* Research taken from the Saturday Evening Post, The Invention of Thanksgiving by Susan Evans, November/December 2016.

Morning Coffee: Thanksgiving Shake-Up

fallThanksgiving is in two weeks. For most of us this means the same dinner with the same people. We’ll drink the same amount of alcohol, roughly, and tell the same old stories, some of which will inevitably lead to the same old family fights. Are you looking to shake things up a little? But not too much? Here’s a favorite dessert recipe of mine to replace your familiar pumpkin pie. I don’t make it often because it takes a little work ahead and a while to put together…but it’s so worth it. I found it in Gourmet Magazine in November 2009. Enjoy!

Pumpkin Gingerbread Trifle
For gingerbread
2 cups all-purpose flour
1 tsp baking soda
2 tsp ground ginger
½ tsp cinnamon
½ tsp salt
1 stick unsalted butter, softened
1 cup packed dark brown sugar
1 large egg
½ cup milk molasses (not robust or blackstrap)
¾ cup well-shaken buttermilk (not powdered)
½ cup hot water

For pumpkin mousse
1 (1/4 oz) envelope unflavored gelatin
¼ cup cold water
1 (15 oz) can pure pumpkin
½ cup packed light brown sugar
½ tsp cinnamon
½ tsp grated nutmeg
½ tsp ground ginger
1/8 tsp salt
1 cup chilled heavy cream
½ tsp pure vanilla extract

For whipped cream
1 ½ cups chilled heavy cream
3 Tbsp granulated sugar
1 tsp pure vanilla extract

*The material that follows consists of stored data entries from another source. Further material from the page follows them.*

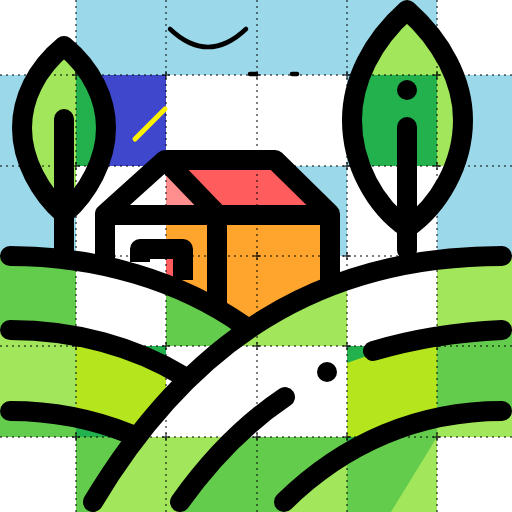
<!DOCTYPE html>
<html lang="en">
<head>
<meta charset="utf-8">
<title>Farmhouse tiles</title>
<style>
:root{--ink:#000;--paper:#fff;--sky:#9bd8e9;--indigo:#3f48cc;--yellow:#fff200;--leaf:#a2e65b;--grass:#64cc4c;--forest:#22b14c;--lime:#b5e61d;--roof:#ff5d5d;--pink:#ff8e8e;--wall:#ffa42d}
html,body{margin:0;width:512px;height:512px;overflow:hidden;background:var(--paper)}
svg{display:block}
.sky{fill:var(--sky)}.paper{fill:var(--paper)}.leaf{fill:var(--leaf)}.grass{fill:var(--grass)}.forest{fill:var(--forest)}.lime{fill:var(--lime)}
.roof{fill:var(--roof)}.pink{fill:var(--pink)}.wall{fill:var(--wall)}.indigo{fill:var(--indigo)}
.outline{fill:none;stroke:var(--ink);stroke-width:20;stroke-linecap:round;stroke-linejoin:round}
.butt{stroke-linecap:butt}
.grid{fill:none;stroke:var(--ink);stroke-width:1;stroke-dasharray:2 4}
.crosses{fill:none;stroke:var(--ink);stroke-width:1}
.bird{fill:none;stroke:var(--ink);stroke-width:4.5;stroke-linecap:round}
.ray{stroke:var(--yellow);stroke-width:5;stroke-linecap:round}
</style>
</head>
<body>
<svg width="512" height="512" viewBox="0 0 512 512" role="img" aria-label="Farmhouse between two trees on rolling fields, coloured in square tiles">
<defs>
<path id="small-crown" d="M64 46C36 69 22 99 22 128C22 160 40 193 64 214C88 193 106 160 106 128C106 99 92 69 64 46Z"/>
<path id="tall-crown" d="M407 10C372 41 352 81 352 120C352 164 375 206 407 228C439 206 463 164 463 120C463 81 442 41 407 10Z"/>
<path id="front-hill" d="M502 256C320 256 190 350 94 502L94 512H512V256Z"/>
<path id="back-hill" d="M0 256H10C98 256 180 281 243 325L94 512H0Z"/>
<clipPath id="in-small-crown"><use href="#small-crown"/></clipPath>
<clipPath id="in-tall-crown"><use href="#tall-crown"/></clipPath>
<clipPath id="in-front-hill"><use href="#front-hill"/></clipPath>
<clipPath id="in-back-hill"><use href="#back-hill"/></clipPath>
<path id="cross" d="M-4 0H4M0-4V4"/>
<g id="cross-row"><use href="#cross" x="76"/><use href="#cross" x="166"/><use href="#cross" x="257"/><use href="#cross" x="347"/><use href="#cross" x="437"/></g>
</defs>

<g id="sky-tiles">
<rect class="sky" x="76" width="361" height="75"/>
<rect class="sky" y="75" width="76" height="181"/>
<rect class="sky" x="347" y="75" width="165" height="91"/>
<rect class="sky" x="257" y="166" width="90" height="90"/>
<rect class="sky" x="437" y="166" width="75" height="90"/>
<rect class="indigo" x="76" y="75" width="90" height="91"/>
</g>

<g id="back-fields" clip-path="url(#in-back-hill)">
<rect class="grass" y="246" width="257" height="191"/>
<path class="leaf" d="M0 330H10C75 330 135 347 183 376L130 437H0Z"/>
<path class="lime" d="M76 346H140L183 376L130 432L76 420Z"/>
<path class="grass" d="M0 411H10C55 411 95 420 130 435L76 512H0Z"/>
<path class="forest" d="M76 418L130 435V438H76ZM140 346H166V368Z"/>
<path class="paper" d="M76 256H166V346H76ZM0 437H76V512H0ZM166 346H257V437H166Z"/>
</g>
<path class="grass" d="M76 437H138L96 512H76Z"/>

<g id="front-fields" clip-path="url(#in-front-hill)">
<rect class="leaf" x="90" y="250" width="422" height="262"/>
<path class="grass" d="M502 330C350 330 250 396 180 502L180 512H285V502C350 440 425 411 502 411H512V330Z"/>
<path class="lime" d="M347 356Q390 342 437 336V418Q390 426 347 453Z"/>
<path class="forest" d="M347 346H395L347 363ZM347 437H366L347 450ZM420 437V420L437 416V437Z"/>
<path class="leaf" d="M285 502C350 440 425 411 512 411V512H285Z"/>
<path class="grass" d="M347 512V457Q389 430 437 420V437L391 512Z"/>
<path class="paper" d="M76 346H347V437H76ZM347 250H437V346H347ZM437 437H512V512H437Z"/>
</g>

<g id="house">
<path class="paper" d="M105 214L165 160L217 214V312L105 270Z"/>
<path class="pink" d="M166 166L212 214H166Z"/>
<path class="roof" d="M166 160H275L330 214H217Z"/>
<path class="paper" d="M166 150H275V166H166Z"/>
<path class="wall" d="M166 214H330V285L256 322L217 302L166 280Z"/>
<path class="paper" d="M140 248H166V270H140Z"/>
<path class="roof" d="M166 248H183V276H166Z"/>
</g>

<g id="tree-colour">
<g clip-path="url(#in-small-crown)">
<rect class="leaf" width="120" height="220"/>
<path class="forest" d="M76 75H120V166H76Z"/>
<path class="paper" d="M76 166H120V220H76Z"/>
</g>
<g clip-path="url(#in-tall-crown)">
<rect class="leaf" x="340" width="130" height="166"/>
<path class="forest" d="M347 75H437V166H347Z"/>
<path class="paper" d="M340 166H470V230H340ZM340 75H347V166H340Z"/>
</g>
</g>

<g id="tile-grid">
<path class="grid" d="M76 0V512M166 0V512M257 0V512M347 0V512M437 0V512M0 75H512M0 166H512M0 256H512M0 346H512M0 437H512"/>
<g class="crosses"><use href="#cross-row" y="75"/><use href="#cross-row" y="166"/><use href="#cross-row" y="256"/><use href="#cross-row" y="346"/><use href="#cross-row" y="437"/></g>
</g>

<g id="sky-details">
<path class="bird" d="M170 29Q208 65 246 29"/>
<path class="bird" d="M250 74H256M292 74H297"/>
<line class="ray" x1="135" y1="139" x2="165" y2="109"/>
</g>

<g id="outlines">
<g class="outline">
<use href="#small-crown"/>
<use href="#tall-crown"/>
<path d="M64 119V250M407 127V250"/>
<path d="M105 262V214L165 160H275L330 214V280M105 215H330M165 160L217 214"/>
<path class="butt" d="M217 214V306"/>
<path class="butt" d="M140 262V249H183V280"/>
<path d="M10 256C98 256 180 281 243 325"/>
<path d="M10 330C75 330 135 347 183 376M10 411C55 411 93 419 130 434"/>
<path d="M502 256C320 256 190 340 93 502"/>
<path d="M502 330Q434 333 373 351M285 397Q227 436 180 502M502 411C420 411 345 442 284 502"/>
</g>
<circle cx="407" cy="90" r="10"/>
<circle cx="327" cy="372" r="10"/>
</g>
</svg>
</body>
</html>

Make gingerbread: Preheat oven to 350 F with rack in middle. Butter a 13 by 9 inch baking pan. Line pan with foil, leaving an overhang at both ends, then butter foil.

Whisk together flour, baking soda, spices and salt. Beat butter and brown sugar with an electric mixer at medium speed until pale and fluffy, 3 to 5 minutes. Beat in egg until blended, then beat in molasses and buttermilk. At low speed, mix in flour mixture until smooth, then add hot water and beat 1 minute (batter may look curdled). Spread batter evenly in pan and bake until a wooden pick inserted into center comes out clean, 35 to 40 minutes. Cool in pan. Using foil as an aid, transfer gingerbread to a cutting board and cut into 1 inch cubes with a serrated knife.

Make Pumpkin mousse: Sprinkle gelatin over cold water in a small saucepan and let soften 1 minute. Bring to a simmer, stirring until gelatin haw dissolved. Whisk together gelatin mixture, pumpkin, brown sugar, spices, and salt in a large bowl until combined well. Beat cream with vanilla using cleaned beaters until it holds soft peaks, then fold into pumpkin mixture gently but thoroughly.

Make whipped cream: Beat cream with sugar and vanilla using mixer until it holds soft peaks.

Assemble trifle: Put half of gingerbread cubes in 2 quart trifle bowl. Top with half of pumpkin mousse, then half of whipped cream. Repeat layering once more with all of remaining gingerbread, mousse, and cream. Chill at least 2 hours before serving. Optional garnish with chopped crystallized ginger.